The extremes of the FIA World Cup for Cross Country Rallies vary dramatically during the season, as Russian driver Vladimir Vasilyev will testify when he defends his title in the Abu Dhabi Desert Challenge POWERED by Nissan later this month.
Vasilyev had to battle deep snow and temperatures plummeting to -20C when he began the defence of his World Cup title on home territory recently in the Baja Russia – Northern Forest, finishing second in an event won by Finland’s Tapio Suominen .
The conditions contrast sharply with those to be faced in the 25th edition of the Desert Challenge, which sends the world’s best cross country rally drivers and riders on a five-day passage over the giant dunes and sabkha plains of the UAE’s Western Region of Al Garbia.
“The change in extremes of weather and terrain couldn’t be more pronounced,” said Ronan Morgan, who has the distinction this year of being Clerk of the Course for the first two World Cup rounds.
For many years a key member of the team behind the Desert Challenge, Morgan was ‘loaned’ to the Russian event promoters by the Automobile and Touring Club of the UAE as part of its year-round support for motorsport development worldwide.
“It was a real eye opener for Ronan, and of course Vladimir and the other competitors who took part in Russia and are coming here will face a completely different set of tests,” said ATCUAE President Mohammed Ben Sulayem, the Desert Challenge founder.
“Over there the organisers have to guard against the threat of hypothermia when competitors break down and become stranded. Our priority when competitors find trouble in the desert is to help or evacuate them as soon as possible to prevent heat exhaustion and dehydration.”
In recent years, the ATCUAE has become a leader in motor sport research to provide better safety to competitors, officials and volunteers. In 2013, Sulayem instigated a study by the Club in conjunction with its academic partners at the University of Ulster to provide more protection for marshals and officials from the risk of dehydration.

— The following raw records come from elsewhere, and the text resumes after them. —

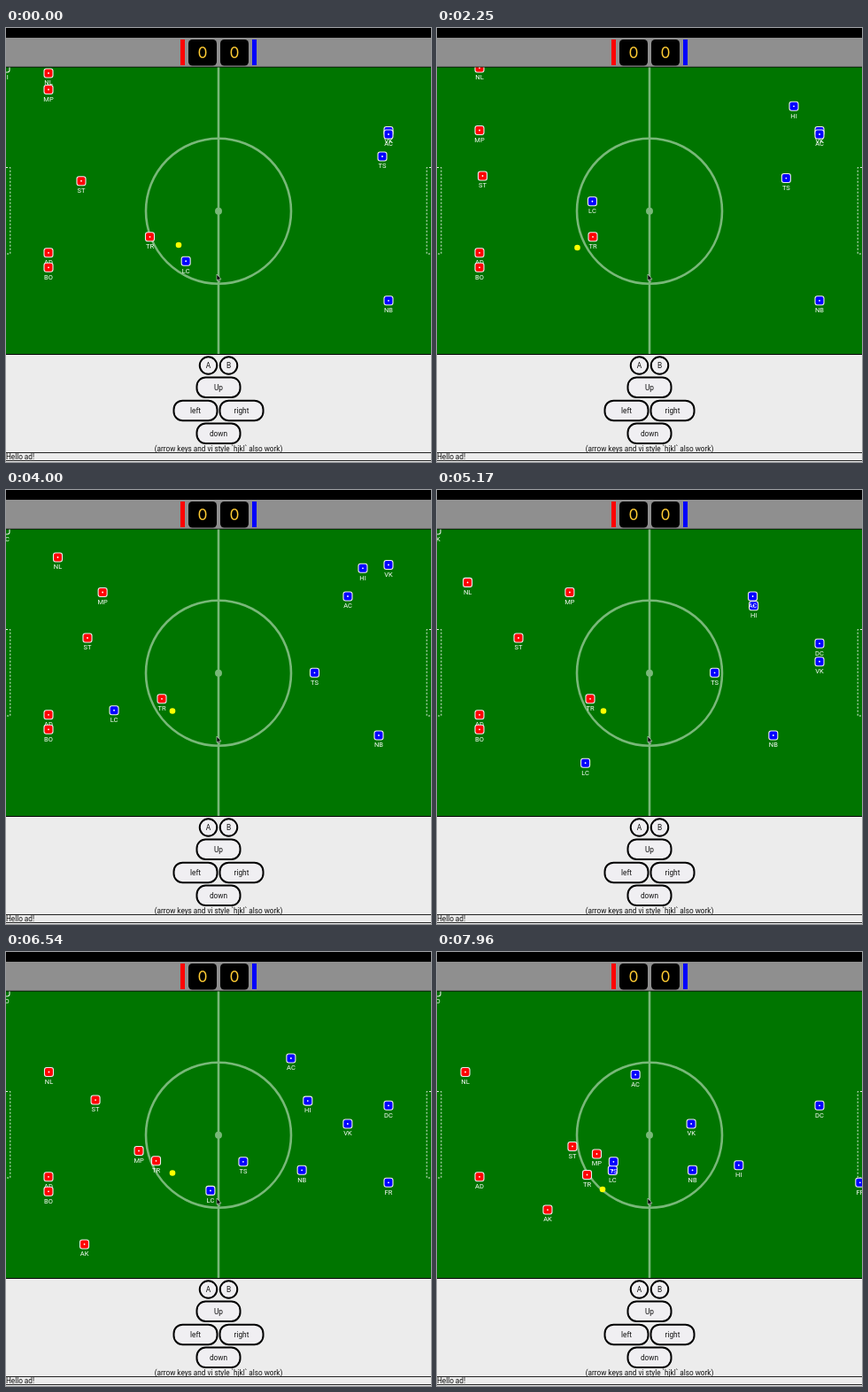
Recreate the animation shown at these times as an HTML page. Size 480 px wide and 490 px high, loop 8 s.

```html
<!DOCTYPE html>
<html lang="en">
<head>
<meta charset="utf-8">
<title>Pitch</title>
<style>
html, body { margin: 0; width: 100%; height: 100%; overflow: hidden; background: #ececec; }
svg { display: block; width: 480px; height: 490px; }
text { font-family: Roboto, "Liberation Sans", sans-serif; text-anchor: middle; }
.score text { font: 17.5px Inter, sans-serif; fill: #fc3; }
.pad rect { fill: #f0eff2; stroke: #000; stroke-width: 2; }
.pad text { font-size: 8.3px; fill: #111; }
.note { font-size: 8.2px; fill: #111; }
.lines { fill: none; stroke: #78b878; stroke-width: 2.6; }
.goal { fill: none; stroke: #e4f0e4; stroke-dasharray: 2 2; }
.player rect { stroke: #eee; stroke-width: 1.1; }
.player circle { fill: #fff; }
.player text { font-size: 7.5px; fill: #fff; }
</style>
</head>
<body>
<svg viewBox="0 0 480 490">
  <defs><clipPath id="pitch"><rect y="44.5" width="480" height="323.5"/></clipPath></defs>
  <rect width="480" height="490" fill="#ececec"/>
  <rect width="480" height="45"/>
  <rect y="11" width="480" height="32.7" fill="#8f8f8f"/>
  <rect x="197" y="13" width="5" height="29" fill="#f00"/>
  <rect x="278" y="13" width="5" height="29" fill="#00f"/>
  <g class="score">
    <rect x="206" y="13" width="32" height="29.5" rx="4.5"/>
    <rect x="242" y="13" width="32" height="29.5" rx="4.5"/>
    <text x="222" y="34.4">0</text>
    <text x="258" y="34.4">0</text>
  </g>

  <g clip-path="url(#pitch)">
    <rect y="44" width="480" height="325" fill="#007500"/>
    <g class="lines">
      <path d="M240 44V369"/>
      <circle cx="240" cy="206.7" r="82"/>
      <circle cx="240" cy="206.7" r="4" fill="#78b878" stroke="none"/>
    </g>
    <path class="goal" d="M0 157.5H4.8V255H0"/>
    <path class="goal" d="M480 157.5H475.2V255H480"/>
    <g id="players"></g>
    <circle id="ball" r="3.3" fill="#ff0"/>
  </g>
  <rect y="368" width="480" height="1"/>
  <path d="M238 278v7.2l1.6-1.3 1.1 2.5 1.2-.6-1.1-2.3h2.1z" stroke="#fff" stroke-width=".5"/>

  <g class="pad" id="pad"></g>
  <text class="note" x="240" y="478.2">(arrow keys and vi style `hjkl` also work)</text>
  <path d="M0 479.5H480M0 488.5H480" stroke="#222"/>
  <text class="note" y="487.2" style="text-anchor:start">Hello ad!</text>
</svg>
<script>
const LOOP = 8, FPS = 24;
const RED = { fill: '#f00', homeX: 48 };
const BLUE = { fill: '#00f', homeX: 432 };
const BENCH = { fill: 'none', homeX: -1 };
const $ = id => document.getElementById(id);
const movers = [];

function add(parent, tag, attrs, label) {
  const el = document.createElementNS('http://www.w3.org/2000/svg', tag);
  for (const name in attrs) el.setAttribute(name, attrs[name]);
  if (label) el.textContent = label;
  return parent.appendChild(el);
}

function button(label, x, y, w = 49, h = 22.5) {
  add($('pad'), 'rect', { x: x - w / 2, y: y - h / 2, width: w, height: h, rx: 10 });
  add($('pad'), 'text', { x, y: y + 2.9 }, label);
}

// Walks from (x, y) through stops [second, x, y]; a stop with only a second stands still until then.
function walk(x, y, ...stops) {
  return t => {
    let t0 = 0, x0 = x, y0 = y;
    for (const [t1, x1 = x0, y1 = y0] of stops) {
      if (t < t1) {
        const p = (t - t0) / (t1 - t0);
        return [x0 + (x1 - x0) * p, y0 + (y1 - y0) * p];
      }
      [t0, x0, y0] = [t1, x1, y1];
    }
    return [x0, y0];
  };
}

// Circles a moving target, swinging out and back in over the loop.
function circle(target) {
  return t => {
    const [x, y] = target(t);
    const radius = 20 + 46 * Math.sin(Math.PI * t / 8.2);
    const angle = 1.15 - 1.07 * t;
    return [x + radius * Math.cos(angle), y + radius * Math.sin(angle)];
  };
}

function player(label, team, path, from = 0, to = LOOP) {
  const el = add($('players'), 'g', { class: 'player' });
  add(el, 'rect', { x: -5, y: -5, width: 10, height: 10, rx: 2.5, fill: team.fill });
  add(el, 'circle', { r: 0.9 });
  add(el, 'text', { y: 13.4 }, label);
  movers.push({ el, path, from, to });
}

const starter = (label, team, y, ...stops) => player(label, team, walk(team.homeX, y, ...stops));

// Newcomers wait in the pitch corner, then join their team's home column.
function newcomer(label, team, waits, joins, y, ...stops) {
  player(label, BENCH, walk(BENCH.homeX, 45), waits, joins);
  if (team) player(label, team, walk(team.homeX, y, [joins], ...stops), joins);
}

button('A', 228.5, 381, 19.5, 19.5);
button('B', 251.5, 381, 19.5, 19.5);
button('Up', 240, 405.7);
button('left', 214, 431.9);
button('right', 266, 431.9);
button('down', 240, 457.8);

const ball = walk(195, 245, [1.08], [2.25, 158.5, 248], [4, 188, 249.5], [6.54], [7.96, 187, 268]);

starter('NL', RED, 51, [1.08, 48, 45], [2.25], [4, 58.5, 76], [5.17, 34.5, 104.5], [6.54, 48.5, 135.5], [7.96, 32]);
starter('MP', RED, 69.5, [1.08, 48, 66], [2.25, 48, 115.5], [5.17, 150], [6.54, 150, 224.5], [7.96, 180.5, 228]);
player('ST', RED, walk(85, 172.7, [1.08], [2.25, 51.5, 167], [4, 92], [5.17], [6.54, 101], [7.96, 153, 219.5]));
starter('AD', RED, 253.8);
player('BO', RED, walk(RED.homeX, 270.3), 0, 7.1);
player('TR', RED, walk(162.5, 235.8, [1.08, 223.5], [2.25, 176], [4], [6.54, 169.5], [7.96, 169.5, 251.5]));
newcomer('AK', RED, 4.7, 5.4, 330, [6.54, 88.5], [7.96, 125, 291]);

newcomer('HI', BLUE, 0, 0.3, 88.3, [0.9, 403], [4], [5.17, 357.5, 130.8], [6.54, 340.8, 168], [7.96, 340.8, 240.8]);
starter('VK', BLUE, 116.5, [2.25], [4, 432, 84.5], [5.17, 432, 194], [6.54, 386], [7.96, 287]);
starter('AC', BLUE, 120, [2.25], [4, 386], [6.54, 322], [7.96, 224, 138.5]);
player('LC', BLUE, circle(ball));
player('TS', BLUE, walk(425, 145, [1.08], [4, 348.5, 206.3], [5.17, 313.5], [6.54, 268, 236.8], [7.96, 199.3]));
starter('NB', BLUE, 307.8, [3], [4, 421, 277], [5.17, 379.7], [6.54, 334.2, 246.3], [7.96, 288.5]);
newcomer('DC', BLUE, 3.7, 4.4, 173.3);
newcomer('FR', BLUE, 5.5, 6, 260.3, [7.54], [7.96, 478]);
newcomer('JO', null, 6.2);
movers.push({ el: $('ball'), path: ball, from: 0, to: LOOP });

const start = performance.now();
function draw(now) {
  const seconds = Math.max(0, now - start) / 1000 % LOOP;
  const t = Math.floor(seconds * FPS + 0.1) / FPS % LOOP;
  for (const { el, path, from, to } of movers) {
    el.style.display = t >= from && t < to ? '' : 'none';
    el.setAttribute('transform', `translate(${path(t)})`);
  }
  requestAnimationFrame(draw);
}
draw(start);
</script>
</body>
</html>
```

During last year’s Desert challenge the same research team, led ATCUAE Chief Medical Officer Dr. Sean Petherbridge, made a first of its kind study into the effects of fatigue on drivers and riders contesting the event. The findings, made available to the FIA and other national motor sport authorities and event organisers worldwide, could help reduce the threat of accidents and injuries to competitors in international cross country rallying.
“The safety of competitors and all others involved in the event remains our top priority, and we’re planning more research this year to take this forward again,” said Sulayem, who has guided the event’s growth from humble beginnings in 1991. The Nissan Patrol, the “Hero of All terrain in Life”, is positioned for the 12th year as the official vehicle of the event.
While the first Desert Challenge featured 30 cars, mostly from the UAE and other Gulf countries, last year’s event attracted 108 drivers and riders from 32 countries, and the 25th anniversary of the event is expected to boost entries to a new level.
Action in the 25th Abu Dhabi Desert Challenge, which also marks the first round of the FIM Cross Country Rallies World Championship for bikes and quads, gets under way with a super special spectator stage at Yas Marina Circuit on Saturday 28March.
The cars, bikes and quads then set off on five days of spectacular desert stages centred on the Qasr Al Sarab Desert Resort by Anantara which hosts the event’s bivouac, prior to the finish at Yas Marina Circuit on 2 April.